To remove the skin from food before or after cooking. Poultry, fish and game are often skinned for reasons of appearance, taste and diet.
To expose fresh food to smoke from a wood fire for a prolonged period of time. Traditionally used for preservation purposes, smoking is now a means of giving flavor to food. Smoking tends to dry the food, kills bacteria, deepens color and gives food a smoky flavor. The duration of smoking varies from 20 minutes to several days. The most commonly used woods are beech, oak and chestnut to which aromatic essences are often added. Small home smokers are now available.
To cook food on a rack or in steamer basket over a boiling liquid in a covered pan. Steaming retains flavor, shape, texture, and nutrients better than boiling or poaching.
To remove the flesh sections of citrus fruit from the membranes. Using a sharp knife, cut away all of the skin and pith from the outside of the fruit. Place the knife between the membrane and the flesh of one section and slice down. Turn the knife catching the middle of the fruit. Slice up, removing each section sans membrane.
To cook vegetables in fat over gentle heat so they become soft but not brown, and their juices are concentrated in the cooking fat. If the pan is covered during cooking, the ingredients will keep a certain amount of their natural moisture. If the pan is not covered, the ingredients will remain relatively dry.
1. To slowly bring up the temperature of a cold or room temperature ingredient by adding small amounts of a hot or boiling liquid. Adding the hot liquid gradually prevents the cool ingredient, such as eggs, from cooking or setting. The tempered mixture can then be added back to hot liquid for further cooking. This process is used most in making pastry cream and the like.
2. To bring chocolate to a state in which it has snap, shine and no streaks. Commercially available chocolate is already tempered but this condition changes when it is melted. Tempering is often done when the chocolate will be used for candymaking or decorations. Chocolate must be tempered because it contains cocoa butter, a fat that forms crystals after chocolate is melted and cooled. Dull grey streaks form and are called bloom. The classic tempering method is to melt chocolate until it is totally without lumps (semisweet chocolate melts at a temperature of 104 degrees F.) One third of the chocolate is then poured onto a marble slab then spread and worked back and forth with a metal spatula until it becomes thick and reaches a temperature of about 80 degrees F. The thickened chocolate is then added back to the remaining 2/3 melted chocolate and stirred. The process is repeated until the entire mixture reaches 88-92 degrees for semisweet chocolate, 84-87 degrees for milk or white chocolate.
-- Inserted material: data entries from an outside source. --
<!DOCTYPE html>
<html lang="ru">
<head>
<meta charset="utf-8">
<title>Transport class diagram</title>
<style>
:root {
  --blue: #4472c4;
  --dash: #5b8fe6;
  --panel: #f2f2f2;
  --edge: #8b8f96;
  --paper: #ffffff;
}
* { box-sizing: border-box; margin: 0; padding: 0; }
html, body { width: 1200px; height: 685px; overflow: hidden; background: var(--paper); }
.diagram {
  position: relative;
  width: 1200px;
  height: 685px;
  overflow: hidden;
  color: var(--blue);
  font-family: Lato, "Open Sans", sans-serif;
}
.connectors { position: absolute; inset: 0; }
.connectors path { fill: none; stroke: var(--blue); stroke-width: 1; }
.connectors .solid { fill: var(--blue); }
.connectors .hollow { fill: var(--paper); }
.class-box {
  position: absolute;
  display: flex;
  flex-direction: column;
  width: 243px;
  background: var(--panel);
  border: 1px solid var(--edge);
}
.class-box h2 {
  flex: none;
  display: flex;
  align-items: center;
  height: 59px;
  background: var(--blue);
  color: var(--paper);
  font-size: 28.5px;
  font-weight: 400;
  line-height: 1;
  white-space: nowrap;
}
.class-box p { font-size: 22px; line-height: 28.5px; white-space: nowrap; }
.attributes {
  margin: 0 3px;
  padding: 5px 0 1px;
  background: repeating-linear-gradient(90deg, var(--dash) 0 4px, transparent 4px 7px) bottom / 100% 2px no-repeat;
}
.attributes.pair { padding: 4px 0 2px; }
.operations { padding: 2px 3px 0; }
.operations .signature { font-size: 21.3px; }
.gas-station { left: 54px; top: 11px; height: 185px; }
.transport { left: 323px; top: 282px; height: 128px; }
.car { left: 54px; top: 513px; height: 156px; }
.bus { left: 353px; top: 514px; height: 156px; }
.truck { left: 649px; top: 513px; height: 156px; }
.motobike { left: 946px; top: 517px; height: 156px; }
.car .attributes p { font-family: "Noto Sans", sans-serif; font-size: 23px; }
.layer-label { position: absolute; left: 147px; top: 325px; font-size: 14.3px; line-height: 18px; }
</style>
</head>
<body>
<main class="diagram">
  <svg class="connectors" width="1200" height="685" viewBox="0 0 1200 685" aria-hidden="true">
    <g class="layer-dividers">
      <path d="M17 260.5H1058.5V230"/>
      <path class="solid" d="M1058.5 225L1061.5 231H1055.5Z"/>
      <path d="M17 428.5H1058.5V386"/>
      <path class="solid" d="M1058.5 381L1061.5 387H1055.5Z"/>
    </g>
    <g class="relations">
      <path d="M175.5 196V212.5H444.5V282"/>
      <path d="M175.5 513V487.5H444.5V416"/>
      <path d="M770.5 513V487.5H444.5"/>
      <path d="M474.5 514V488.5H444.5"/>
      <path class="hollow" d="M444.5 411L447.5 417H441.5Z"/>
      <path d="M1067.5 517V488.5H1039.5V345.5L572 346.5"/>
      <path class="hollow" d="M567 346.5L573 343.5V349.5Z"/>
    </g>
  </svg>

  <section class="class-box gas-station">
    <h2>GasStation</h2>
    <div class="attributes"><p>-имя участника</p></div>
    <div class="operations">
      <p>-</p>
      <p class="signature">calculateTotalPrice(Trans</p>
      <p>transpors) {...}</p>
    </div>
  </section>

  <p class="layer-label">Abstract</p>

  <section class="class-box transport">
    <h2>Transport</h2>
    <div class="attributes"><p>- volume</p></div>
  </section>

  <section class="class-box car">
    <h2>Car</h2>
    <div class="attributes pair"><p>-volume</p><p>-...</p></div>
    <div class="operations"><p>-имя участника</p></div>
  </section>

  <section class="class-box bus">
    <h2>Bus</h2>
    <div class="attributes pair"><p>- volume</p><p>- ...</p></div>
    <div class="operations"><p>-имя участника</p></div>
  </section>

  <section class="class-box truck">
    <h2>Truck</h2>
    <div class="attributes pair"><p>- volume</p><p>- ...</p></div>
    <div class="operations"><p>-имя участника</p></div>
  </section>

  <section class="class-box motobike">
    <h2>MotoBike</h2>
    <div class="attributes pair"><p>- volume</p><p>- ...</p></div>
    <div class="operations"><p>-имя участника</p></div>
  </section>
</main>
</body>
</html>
To make meat more tender by pounding with a mallet, marinating for varying periods of time, or storing at lower temperatures. Fat may also be placed into a piece of meat to make it more tender during cooking.
To secure food, usually poultry or game, with string, pins or skewers so that it maintains a compact shape during cooking. Trussing allows for easier basting during cooking.
The word which describes any baked good that has no leavener, such as yeast, baking powder or baking soda.
To cut zigzags in edges of fruit and vegetables halves, usually oranges, tomatoes or lemons. The food is usually used as a garnish to decorate a dish.
To beat ingredients such as egg whites or cream until light and fluffy. Air is incorporated into the ingredients as they are whipped, increasing their volume until they are light and fluffy.
To beat ingredients together until smooth, using a kitchen tool called a whisk.
XXX, XXXX, 10X
An indicator on a box of confectioners sugar of how many times it has been ground. The higher the number of X’s the finer the grind.
A Japanese term meaning “grilled.”
To remove the outermost skin layers of citrus fruit using a knife, peeler or zester. When zesting, be careful not to remove the pith, the white layer between the zest and the flesh, which is bitter.